It is true: “Rejoicing in our good God is and must continue to be our strength.”


Luke 1: 1-4; 4:14-21

Since many have undertaken to compile a narrative of the events that have been fulfilled among us, just as those who were eyewitnesses from the beginning and ministers of the word have handed them down to us, I too have decided, after investigating everything accurately anew, to write it down in an orderly sequence for you, most excellent Theophilus, so that you may realize the certainty of the teachings you have received.
Jesus returned to Galilee in the power of the Spirit, and news of him spread throughout the whole region. He taught in their synagogues and was praised by all.
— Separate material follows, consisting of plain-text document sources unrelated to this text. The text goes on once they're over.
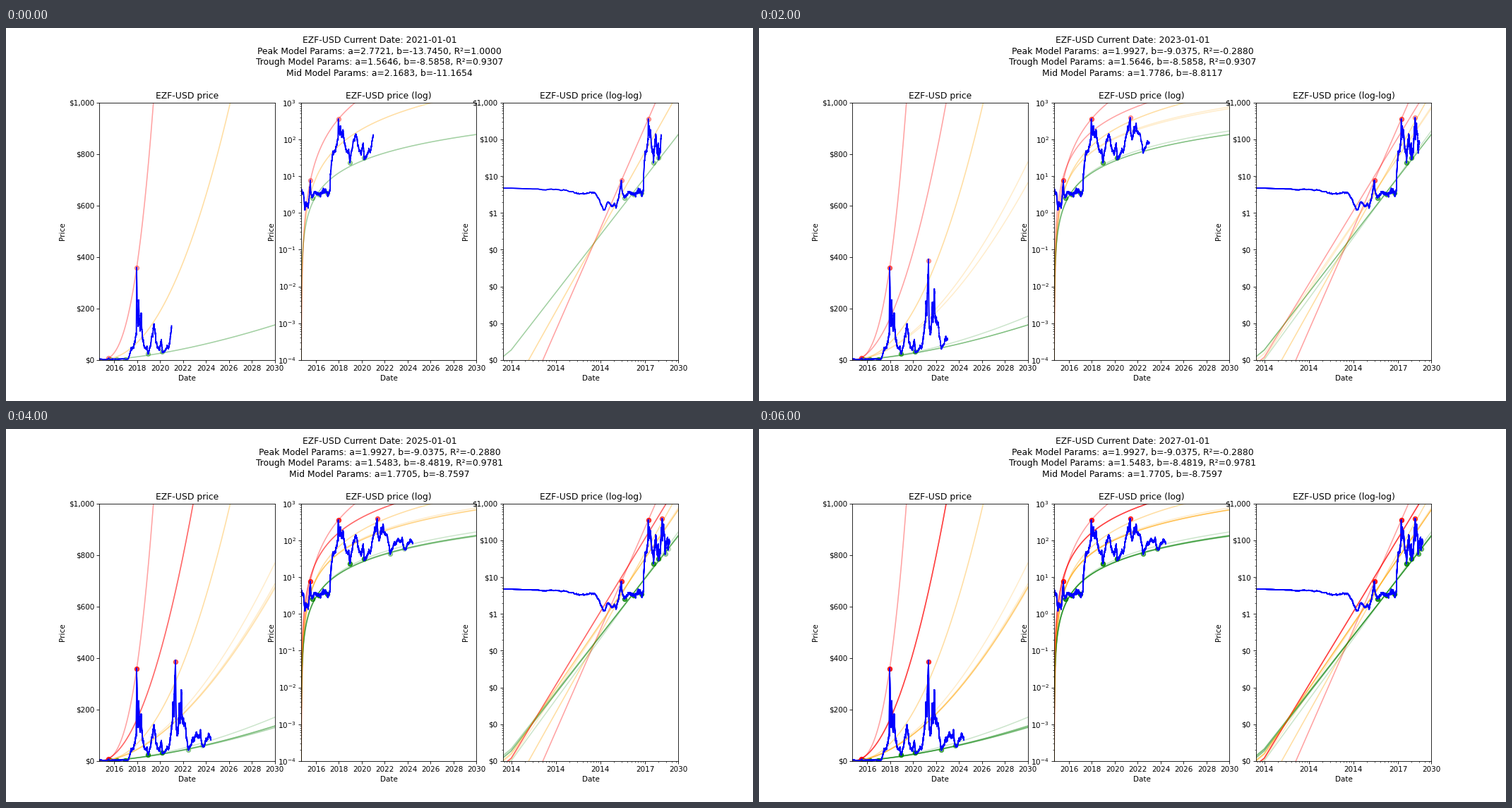
A matplotlib script that plays this animation: 1058 by 529 pixels, repeating every 7000 ms.

```python
import numpy as np
import matplotlib.pyplot as plt
from matplotlib.animation import FuncAnimation
from matplotlib.ticker import FixedLocator, FuncFormatter, NullFormatter

W, H, DPI = 1058, 529, 74.5
TICKER = "EZF-USD"
START = np.datetime64("2014-09-17")
ALPHA = 0.2


def day_of(year):
    return int((np.datetime64(f"{year}-01-01") - START).astype(int))


def year_of(day):
    return str(START + int(day))[:4]


END = day_of(2030)

# Turning points of the price: day since start, price
TURNS = np.array([
    (1, 4.7), (15, 4.3), (20, 3.8), (75, 3.5), (119, 1.2), (145, 1.9),
    (225, 1.4), (295, 7.7), (305, 4), (350, 2.6), (556, 3.2), (831, 3.5),
    (923, 4), (931, 11), (1006, 46), (1093, 46), (1177, 98), (1182, 320),
    (1188, 358), (1200, 225), (1237, 130), (1252, 230), (1297, 115),
    (1326, 172), (1427, 54), (1515, 52), (1549, 23), (1659, 85), (1739, 141),
    (1808, 66), (1917, 39), (1976, 80), (2003, 31), (2198, 46), (2297, 128),
    (2348, 230), (2370, 175), (2403, 310), (2426, 386), (2440, 150),
    (2498, 106), (2545, 225), (2568, 148), (2610, 277), (2662, 146),
    (2751, 126), (2827, 44), (3059, 98), (3210, 112), (3281, 59),
    (3484, 107), (3551, 81),
])


def make_price():
    """Log interpolation between turning points plus a bridged random walk."""
    rng = np.random.default_rng(7)
    turn_days = TURNS[:, 0].astype(int)
    days = np.arange(turn_days[-1] + 1)
    walk = np.cumsum(rng.normal(0, 0.022, days.size)) + rng.normal(0, 0.018, days.size)
    bridge = walk - np.interp(days, turn_days, walk[turn_days])
    bridge[0] = 0
    return days, np.exp(np.interp(days, turn_days, np.log(TURNS[:, 1])) + bridge)


days, price = make_price()

# Day of each extreme and the step at which it is first recognised
PEAKS = {295: 0, 1188: 0, 2426: 1}
TROUGHS = {350: 0, 556: 0, 831: 0, 1549: 0, 2003: 0, 2827: 3, 3281: 4}

# Fitted (a, b, R²) and the mid model's (a, b) for each year
PEAK_A, PEAK_B = (2.7721, -13.7450, 1.0), (1.9927, -9.0375, -0.2880)
TROUGH_A, TROUGH_B = (1.5646, -8.5858, 0.9307), (1.6607, -9.1938, 0.9390)
TROUGH_C, TROUGH_D = (1.5405, -8.4315, 0.9575), (1.5483, -8.4819, 0.9781)
LATEST = (PEAK_B, TROUGH_D, (1.7705, -8.7597))
STEPS = [
    (PEAK_A, TROUGH_A, (2.1683, -11.1654)),
    (PEAK_B, TROUGH_B, (1.8267, -9.1157)),
    (PEAK_B, TROUGH_A, (1.7786, -8.8117)),
    (PEAK_B, TROUGH_C, (1.7666, -8.7345)),
    LATEST, LATEST, LATEST,
]

plt.rcParams["font.family"] = "DejaVu Sans"
fig, axes = plt.subplots(1, 3, figsize=((W + 1e-3) / DPI, (H + 1e-3) / DPI), dpi=DPI)
fig.subplots_adjust(left=0.125, right=0.9, bottom=0.11, top=0.8, wspace=0.15)
linear, semilog, loglog = axes
dollars = FuncFormatter(lambda v, _: f"${v:,.0f}")
years = range(2016, 2031, 2)

for ax, kind in zip(axes, ("", " (log)", " (log-log)")):
    ax.set_title(f"{TICKER} price{kind}")
    ax.set_xlabel("Date")
    ax.set_ylabel("Price")
for ax in (linear, semilog):
    ax.set_xlim(0, END)
    ax.set_xticks([day_of(y) for y in years], [str(y) for y in years])
for ax in (semilog, loglog):
    ax.set_yscale("log")
    ax.set_ylim(1e-4, 1e3)
linear.set_ylim(0, 1000)
linear.yaxis.set_major_formatter(dollars)
loglog.yaxis.set_major_formatter(dollars)
loglog.set_xscale("log")
loglog.set_xlim(END ** -0.05, END)
loglog.xaxis.set_major_locator(FixedLocator([1, 10, 100, 1000, END]))
loglog.xaxis.set_major_formatter(FuncFormatter(lambda v, _: year_of(v)))
loglog.xaxis.set_minor_formatter(NullFormatter())

header = [fig.text(0.5, 1 - (21 + 15.6 * row) / H, "", size=12, ha="center", va="baseline")
          for row in range(4)]
model_days = np.arange(END + 1)


def draw_step(step):
    """Add one translucent layer of models, extremes and price to every panel."""
    peak, trough, mid = STEPS[step]
    shown = days <= day_of(2021 + step)
    layer = []
    for ax in axes:
        for extremes, color in ((PEAKS, "red"), (TROUGHS, "green")):
            found = [d for d, first in extremes.items() if first <= step]
            layer.append(ax.scatter(found, price[found], color=color, alpha=ALPHA))
        for (a, b, *_), color in ((peak, "red"), (trough, "green"), (mid, "orange")):
            curve = np.exp(b) * model_days ** a
            layer += ax.plot(model_days, curve, color=color, alpha=ALPHA)
        layer += ax.plot(days[shown], price[shown], color="blue")
    return layer


# Layers pile up over the years; the first year is laid down twice.
limits = [(ax.get_xlim(), ax.get_ylim()) for ax in axes]
layers = [(step, draw_step(step)) for step in [0, *range(len(STEPS))]]
for ax, (xlim, ylim) in zip(axes, limits):
    ax.set(xlim=xlim, ylim=ylim)


def update(frame):
    for step, layer in layers:
        for artist in layer:
            artist.set_visible(step <= frame)
    peak, trough, mid = STEPS[frame]
    fit = "{} Model Params: a={:.4f}, b={:.4f}, R²={:.4f}"
    lines = (
        f"{TICKER} Current Date: {2021 + frame}-01-01",
        fit.format("Peak", *peak),
        fit.format("Trough", *trough),
        "Mid Model Params: a={:.4f}, b={:.4f}".format(*mid),
    )
    for text, line in zip(header, lines):
        text.set_text(line)
    return header


anim = FuncAnimation(fig, update, frames=len(STEPS), interval=1000, repeat=True, repeat_delay=0)
plt.show()
```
He came to Nazareth, where he had grown up, and went according to his custom into the synagogue on the sabbath day. He stood up to read and was handed a scroll of the prophet Isaiah. He unrolled the scroll and found the passage where it was written:

The Spirit of the Lord is upon me, because he has anointed me to bring glad tidings to the poor. He has sent me to proclaim liberty to captives and recovery of sight to the blind, to let the oppressed go free, and to proclaim a year acceptable to the Lord.

Rolling up the scroll, he handed it back to the attendant and sat down, and the eyes of all in the synagogue looked intently at him. He said to them, “Today this Scripture passage is fulfilled in your hearing.”

The Gospel of the Lord.




Meet Sister Betty Smoyer, SNDdeN

After graduation from Notre Dame High School, Moylan, Pennsylvania and two years of college, Sr. Elizabeth (Betty) Smoyer entered the Sisters of Notre Dame on September 11, 1966. On completion of her undergraduate studies in Music Education, Sr. Betty returned to Notre Dame High School, Moylan PA where she taught music and religion for nine years while completing graduate studies in Music Education. After a year of Parish Social Ministry at Holy Child Parish in Philadelphia, Sr. Betty assumed a position as a Campus Minister at Saint Mary’s College, Notre Dame, Indiana in 1981. As a member of the Campus Ministry Team, she led the college’s Liturgical Music Program inviting musicians to allow their music ministry to deepen their relationship with God and their famlies and communities in everyday life. She retired from Saint Mary’s in June of 2009. She spent the next ten years ministering at St. Margaret’s House in South Bend, Indiana, a day center for women and children in poverty. She continues ministry with the SND USA Anti-Racism Team, the SND Base Communities Unit Communications Network and the people of St. Augustine Catholic parish in the African American tradition in South Bend, Indiana.